Farmers who sell crops on consignment, agist cattle and lease out machinery could risk losing their assets if they don’t register on the new Personal Property Securities Register (“PPS” Register) which came into effect on Monday.
The old saying “possession is nine-tenths of the law” has never been more true than as of 30 January 2012, with the introduction of the Personal Property Securities Act, warns Accredited Property Specialist, Tony Randall of Toowoomba based law firm Murdoch Lawyers.
“This law significantly changes the long established principles about who legally owns the assets,” Mr Randall said.
While the new regime will not directly affect real estate, the changes could impact businesses that supply goods valued over $5000 including motor vehicles, machinery, crops and livestock.
Mr Randall recommended that people who supply goods on retention of title terms, have goods or assets located at other people’s premises or who rent, lease or hire goods to others (including to related parties), need to familiarise themselves with the new law.
“In very simple terms, if Farmer Bill owned some cattle and had it being agisted at Farmer Joe’s property, and Farmer Joe went broke, then Joe’s bank could possibly deal with the cattle as part of Farmer Joe’s personal property and sell it up. In this kind of scenario, Farmer Bill could ensure this doesn’t happen by firstly ensuring he has a written agreement with Farmer Joe and secondly by registering his interest in the cattle on the PPS Register.
“There was a case in New Zealand, which has a similar law, where a stallion was leased to a company and that company was later placed into receivership. The Court found that despite the stallion’s owner having legal title, a third party had the right to sell him because it had “perfected” its security interest by registration while the owner had not registered its interest at all.
Any suppliers who sell goods that are subject to retention of title are no longer able to rely on their title to protect their interests in those goods. Instead they are required to register their interest on the new national Personal Property Securities Register in order to preserve their priority over the goods that have been sold. Failure to do so will mean that the supplier may lose the right to re-take possession of the goods, if not paid.
“Obviously there are complexities with the legislation that mean every situation will be different, so people need to consult the government website www.ppsr.gov.au and consider taking legal advice to determine whether they need to update their practices and documents to ensure that they have a right or ability to register a security interest over their personal property.”
Previously the interests of banks and other third parties in motor vehicles and other assets were registered in different ways in different states.
“This new register aims to bring it all into one national register – so there will be benefits for receivers and liquidators when it comes to working out who owns what assets,” Mr Randall said.
While there is a transitional period for transactions which pre-date the commencement of the new legislation, Mr Randall said there were still situations where it would be best to "perfect" those past interests with the PPS Register.

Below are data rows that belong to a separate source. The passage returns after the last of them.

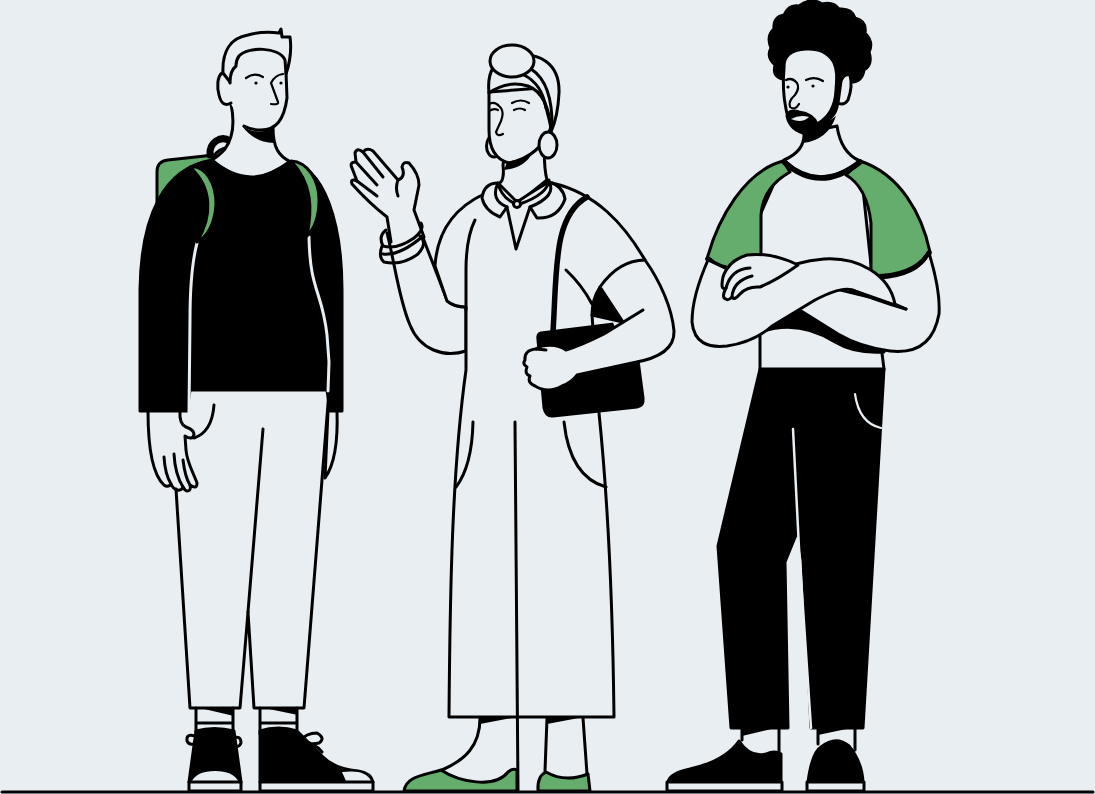
<!DOCTYPE html>
<html lang="en">
<head>
<meta charset="utf-8">
<title>Three people standing</title>
<style>
:root { --paper: #e8eef2; --ink: #000; --green: #64ad6d; }
html, body { margin: 0; height: 100%; overflow: hidden; background: var(--paper); }
.scene { display: block; width: 1095px; height: 794px; background: var(--paper); }
.scene g { stroke: var(--ink); stroke-width: 3; stroke-linecap: round; stroke-linejoin: round; fill: none; }
.scene .skin { fill: var(--paper); }
.scene .solid { fill: var(--ink); }
.scene .green { fill: var(--green); }
.scene .seam { stroke: var(--paper); }
.scene .fine { stroke-width: 2.2; }
.scene .dot { fill: var(--ink); stroke: none; }
.scene .plain { stroke: none; }
</style>
</head>
<body>
<svg class="scene" viewBox="0 0 1095 794" role="img" aria-label="Three people standing side by side: a student with a backpack, a waving woman with a bag and a bearded man with folded arms">

<g id="student">
  <g class="backpack">
    <path class="green" d="M157 212V172Q157 161 168 160L214 155L206 172Z"/>
    <path stroke-width="7" d="M210 155C209 142 221 135 230 141"/>
    <path d="M214 156Q218 149 229 147"/>
  </g>
  <g class="hands">
    <path class="skin" d="M148 411C148 448 152 474 164 485Q168 488 171 484C174 491 181 492 183 487C186 493 192 492 190 485Q197 490 197 483C194 474 187 463 186 450L185 436Q193 441 194 434Q194 430 186 427Q179 424 180 411"/>
    <path d="M164 457Q165 474 171 484M174 454Q175 474 183 487M183 460Q185 477 190 485"/>
    <path class="skin" d="M337 411C338 440 335 464 325 478L328 411"/>
  </g>
  <g class="trousers">
    <path d="M176 489L190 708H240L248 612L254 708H304L329 391"/>
    <path d="M263 429L248 612M214 405Q212 432 194 438"/>
  </g>
  <g class="head">
    <path class="skin" d="M231 104C236 128 230 142 225 149Q219 156 210 161L250 184L291 162C278 156 273 147 273 127Z"/>
    <path class="skin plain" d="M231 82L238 56L284 56L286 100Q282 130 262 130Q250 131 243 126L231 104Z"/>
    <path d="M286 72L287 98C284 120 276 130 261 130Q251 130 244 126"/>
    <path class="solid plain" d="M242 126Q257 136 273 128L274 143Q255 143 242 126Z"/>
    <path class="skin" d="M230 83Q228 73 222 73C217 77 217 87 219 95Q222 108 231 103"/>
    <path class="skin" d="M230 82L223 73C222 52 230 38 248 35Q262 31 279 33L281 29L282 37H290C292 51 290 62 286 74L285 60C279 47 248 46 239 56Q236 60 236 66Q230 71 230 82Z"/>
    <path class="fine" d="M246 78Q254 72 263 77M283 74Q275 75 271 83L278 102Q279 105 271 104"/>
    <circle class="dot" cx="256" cy="83" r="1.6"/><circle class="dot" cx="281" cy="83" r="1.6"/>
  </g>
  <g class="sweater">
    <path class="solid" d="M212 160C164 168 141 215 140 290V411H187L190 390H327L330 411H342V290C342 225 325 166 289 162Q250 193 212 160Z"/>
    <path class="seam" d="M197 243Q190 270 190 320L189 412M309 237C310 292 322 290 327 335L329 362L328 391"/>
    <path class="green" d="M190 167C206 165 216 184 216 204C215 224 207 237 197 242C213 215 212 187 190 167Z"/>
    <path class="green" d="M291 161C308 162 319 180 319 200C319 216 315 228 307 236C312 210 313 184 291 161Z"/>
  </g>
  <g class="sneakers">
    <path d="M196 708V734M233 708V734M260 708V734M297 708V734M196 723H233M260 723H297"/>
    <path class="solid plain" d="M200 708H234V716ZM264 708H298V715Z"/>
    <path class="solid" d="M196 731Q214 726 234 731L241 782H189Z"/>
    <path class="skin plain" d="M192 781Q197 771 215 771Q233 771 238 781Z"/>
    <path class="skin" d="M189 782H241V791H189Z"/>
    <path d="M195 736Q186 733 187 741Q190 747 199 742M233 738Q241 735 241 743Q238 750 231 743"/>
    <path class="solid" d="M260 731Q278 725 297 731L323 757Q335 769 358 771Q371 773 373 782H260Z"/>
    <path class="skin plain" d="M342 772Q366 769 371 781H346Z"/>
    <path class="skin" d="M260 782H373V791H260Z"/>
    <path d="M300 741Q306 733 317 733Q326 738 319 743Q310 745 302 741Q315 743 322 752"/>
  </g>
</g>

<g id="woman">
  <g class="shoes">
    <path class="skin plain" d="M480 717H517V770H446Q479 755 480 717Z"/>
    <path class="green" d="M404 791C406 777 420 776 441 770C459 782 495 789 508 772Q513 768 517 770V791Z"/>
    <path class="green" d="M538 791Q537 776 546 772Q565 783 588 774L590 791Z"/>
    <path d="M480 718C480 746 465 760 442 770M547 718L545 771M583 718L587 774"/>
    <path class="solid plain" d="M479 717H517L480 724ZM546 717H584L547 724Z"/>
  </g>
  <g class="raised-arm">
    <path class="skin" d="M387 233C395 264 399 300 410 325C420 350 444 358 466 351V307Q452 307 447 300L420 230Z"/>
    <path class="skin" d="M391 242L387 217Q369 203 352 184Q350 178 357 181L352 168Q349 162 356 162L355 153Q357 147 363 152Q367 147 373 151L398 180Q406 177 402 167Q403 161 409 163Q419 174 419 185L414 210L424 237"/>
    <path d="M357 181L377 196M356 162L377 185M363 152L383 177M398 180Q395 188 398 196"/>
    <path d="M386 230Q378 236 383 246Q397 250 414 238Q425 229 421 223M382 246Q378 257 384 262Q402 266 418 254Q428 243 420 236M383 254Q400 256 423 236" />
  </g>
  <g class="dress">
    <path class="skin" d="M484 194C452 209 437 234 435 266L447 301Q454 307 466 307V370C452 470 450 590 449 717H614C613 630 610 520 599 413L592 315L645 260C624 224 596 193 552 183L518 207Z"/>
    <path d="M466 310V270Q466 238 475 220M515 422L518 791M473 422Q472 466 456 487M564 422Q570 477 606 487"/>
  </g>
  <g class="head">
    <path class="skin" d="M503 165Q505 183 497 184L517 204L547 180Q543 166 545 130L510 120Z"/>
    <ellipse class="skin" cx="494" cy="146" rx="7.5" ry="11"/>
    <path class="skin" d="M489 92V130Q489 158 509 163C530 159 545 145 551 127L541 88Z"/>
    <path class="solid plain" d="M507 162Q520 160 533 152Q525 168 504 170Z"/>
    <path class="skin" d="M489 93Q486 64 507 58C540 48 560 65 559 93Q558 116 551 132Q549 94 528 86Q507 80 489 93Z"/>
    <path d="M531 69Q553 83 552 128M524 75Q542 84 546 108"/>
    <ellipse class="skin" cx="512" cy="61" rx="22" ry="16"/>
    <ellipse class="skin" cx="548" cy="145" rx="9" ry="13"/>
    <path class="fine" d="M489 104Q495 101 499 106Q505 111 501 121L496 132Q497 137 503 134M512 103Q521 98 529 103M514 110Q520 107 525 110M489 111Q494 108 498 110"/>
  </g>
  <g class="collar">
    <path class="skin" d="M498 183Q484 183 482 198Q485 211 500 217L507 207L516 249L530 207L537 218Q558 219 565 199Q563 186 549 182Q535 190 517 202Z"/>
    <path d="M498 183Q490 200 507 207M549 182Q557 196 530 207M498 183Q501 197 514 203M549 180Q548 194 520 204"/>
    <circle class="skin" cx="517" cy="204" r="3.5"/>
  </g>
  <g class="bag">
    <path stroke-width="5.5" d="M553 332C557 270 553 216 587 197"/>
    <path class="solid" d="M541 333L622 323L636 345L643 398Q644 406 637 407L553 416Q546 417 544 408L538 340Q537 334 541 333Z"/>
  </g>
  <g class="folded-arm">
    <path class="skin plain" d="M600 290Q619 260 645 260L673 325L620 340Z"/>
    <path class="solid" d="M600 287Q592 299 592 315L623 322Z"/>
    <path class="skin" d="M643 310L604 334Q580 346 566 350C557 344 543 344 536 349Q524 350 525 360Q522 364 527 367Q524 374 530 376Q527 383 535 386Q548 394 562 386Q572 382 577 375L632 363Q675 356 674 331C672 308 660 281 645 260Q619 260 600 287L623 322"/>
    <path class="plain" d=""/>
    <path d="M536 349L546 350M566 270Q582 285 592 304"/>
  </g>
</g>

<g id="bearded-man">
  <g class="shoes">
    <path class="skin plain" d="M742 728H779V760H742ZM818 728H855V760H818Z"/>
    <path d="M742 728V740M779 728V752M818 728V744M855 728V750"/>
    <path class="solid plain" d="M741 727H780L742 736ZM817 727H856L818 735Z"/>
    <path class="solid" d="M668 782Q670 773 690 769Q725 761 739 741Q750 758 766 754Q775 750 781 754V782Z"/>
    <path class="solid" d="M808 782Q812 752 821 747Q836 735 849 746Q862 762 863 782Z"/>
    <path class="skin" d="M667 782H782V791H667ZM807 782H864V791H807Z"/>
  </g>
  <g class="trousers">
    <path class="solid" d="M760 369H884L863 728H811L803 560L798 530L785 562L788 728H731L718 546Z"/>
    <path class="seam" d="M793 429L799 548L811 728" stroke-width="2.5"/>
    <path class="seam fine" d="M855 394Q859 423 881 428"/>
  </g>
  <g class="head">
    <path class="skin" d="M804 133Q805 151 784 160Q820 196 860 161Q841 153 837 126Z"/>
    <path class="solid plain" d="M803 131Q820 129 836 116Q828 140 803 143Z"/>
    <path class="solid" d="M783 79Q772 77 775 65Q766 57 771 48Q766 36 774 29Q773 17 784 15Q789 4 799 6Q811-3 822 4Q833 1 839 9Q852 8 855 18Q867 21 865 33Q874 42 869 52Q873 65 864 70Q862 83 849 82L838 95L786 91Z"/>
    <path class="skin" d="M784 68Q783 50 806 49Q825 48 833 61Q838 69 837 95Q836 120 812 132Q789 129 786 109Q782 90 784 68Z"/>
    <path class="solid" d="M837 76Q841 104 834 114Q824 127 807 134Q790 131 787 116Q789 109 799 112Q813 114 817 124Q835 114 836 90Z"/>
    <path class="skin plain" d="M791 119Q800 114 809 117Q802 124 791 119Z"/>
    <path class="skin" d="M841 81Q844 73 850 75Q853 86 848 100Q844 106 838 103Z"/>
    <path class="fine" d="M786 80Q792 77 797 83Q800 88 795 95Q788 101 790 107Q795 111 799 104M806 80Q815 76 823 81"/>
    <circle class="dot" cx="813" cy="86" r="1.6"/><circle class="dot" cx="788" cy="87" r="1.6"/>
  </g>
  <g class="shirt">
    <path class="skin" d="M784 161Q820 193 860 161L872 274L884 369H760V215Z"/>
    <path class="green" d="M783 161C745 171 718 218 707 259Q724 272 761 270V215Q763 187 790 172Z"/>
    <path class="green" d="M860 161C900 174 922 214 930 252Q920 274 871 278V223Q867 187 846 175Z"/>
    <path stroke-width="5.5" d="M784 162Q820 194 860 162M708 259Q718 269 740 271M929 253Q916 276 874 277"/>
  </g>
  <g class="folded-arms">
    <path class="solid" d="M758 333L797 308L884 345V352Q855 354 835 342Q797 318 758 333Z"/>
    <path class="skin" d="M929 253C937 279 940 299 939 314C934 342 917 354 890 351Q860 347 838 334L798 309L820 285L894 303L878 278Q918 276 929 253Z"/>
    <path class="skin" d="M708 260C697 285 692 304 692 322C694 343 708 348 727 346Q754 342 772 326L815 300Q842 286 852 290L906 309L895 304C889 274 858 257 824 259Q810 260 796 264Q770 252 747 255Q728 261 723 277Q720 291 726 288Q721 298 726 299Q728 301 732 297Q734 301 740 294Q747 286 760 287Q777 280 798 265L796 264Q770 252 747 255Q733 259 727 269Z"/>
    <path d="M726 288Q731 269 750 268M732 297Q733 281 752 276M852 290Q875 300 906 309"/>
  </g>
</g>

<g id="ground"><path d="M2 792H1093"/></g>
</svg>
</body>
</html>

“Even licences or leases that are in place with related entities as asset protection measures should be reviewed and “perfected” during the transition phase.”
More information on the Personal Property Securities Register can be found here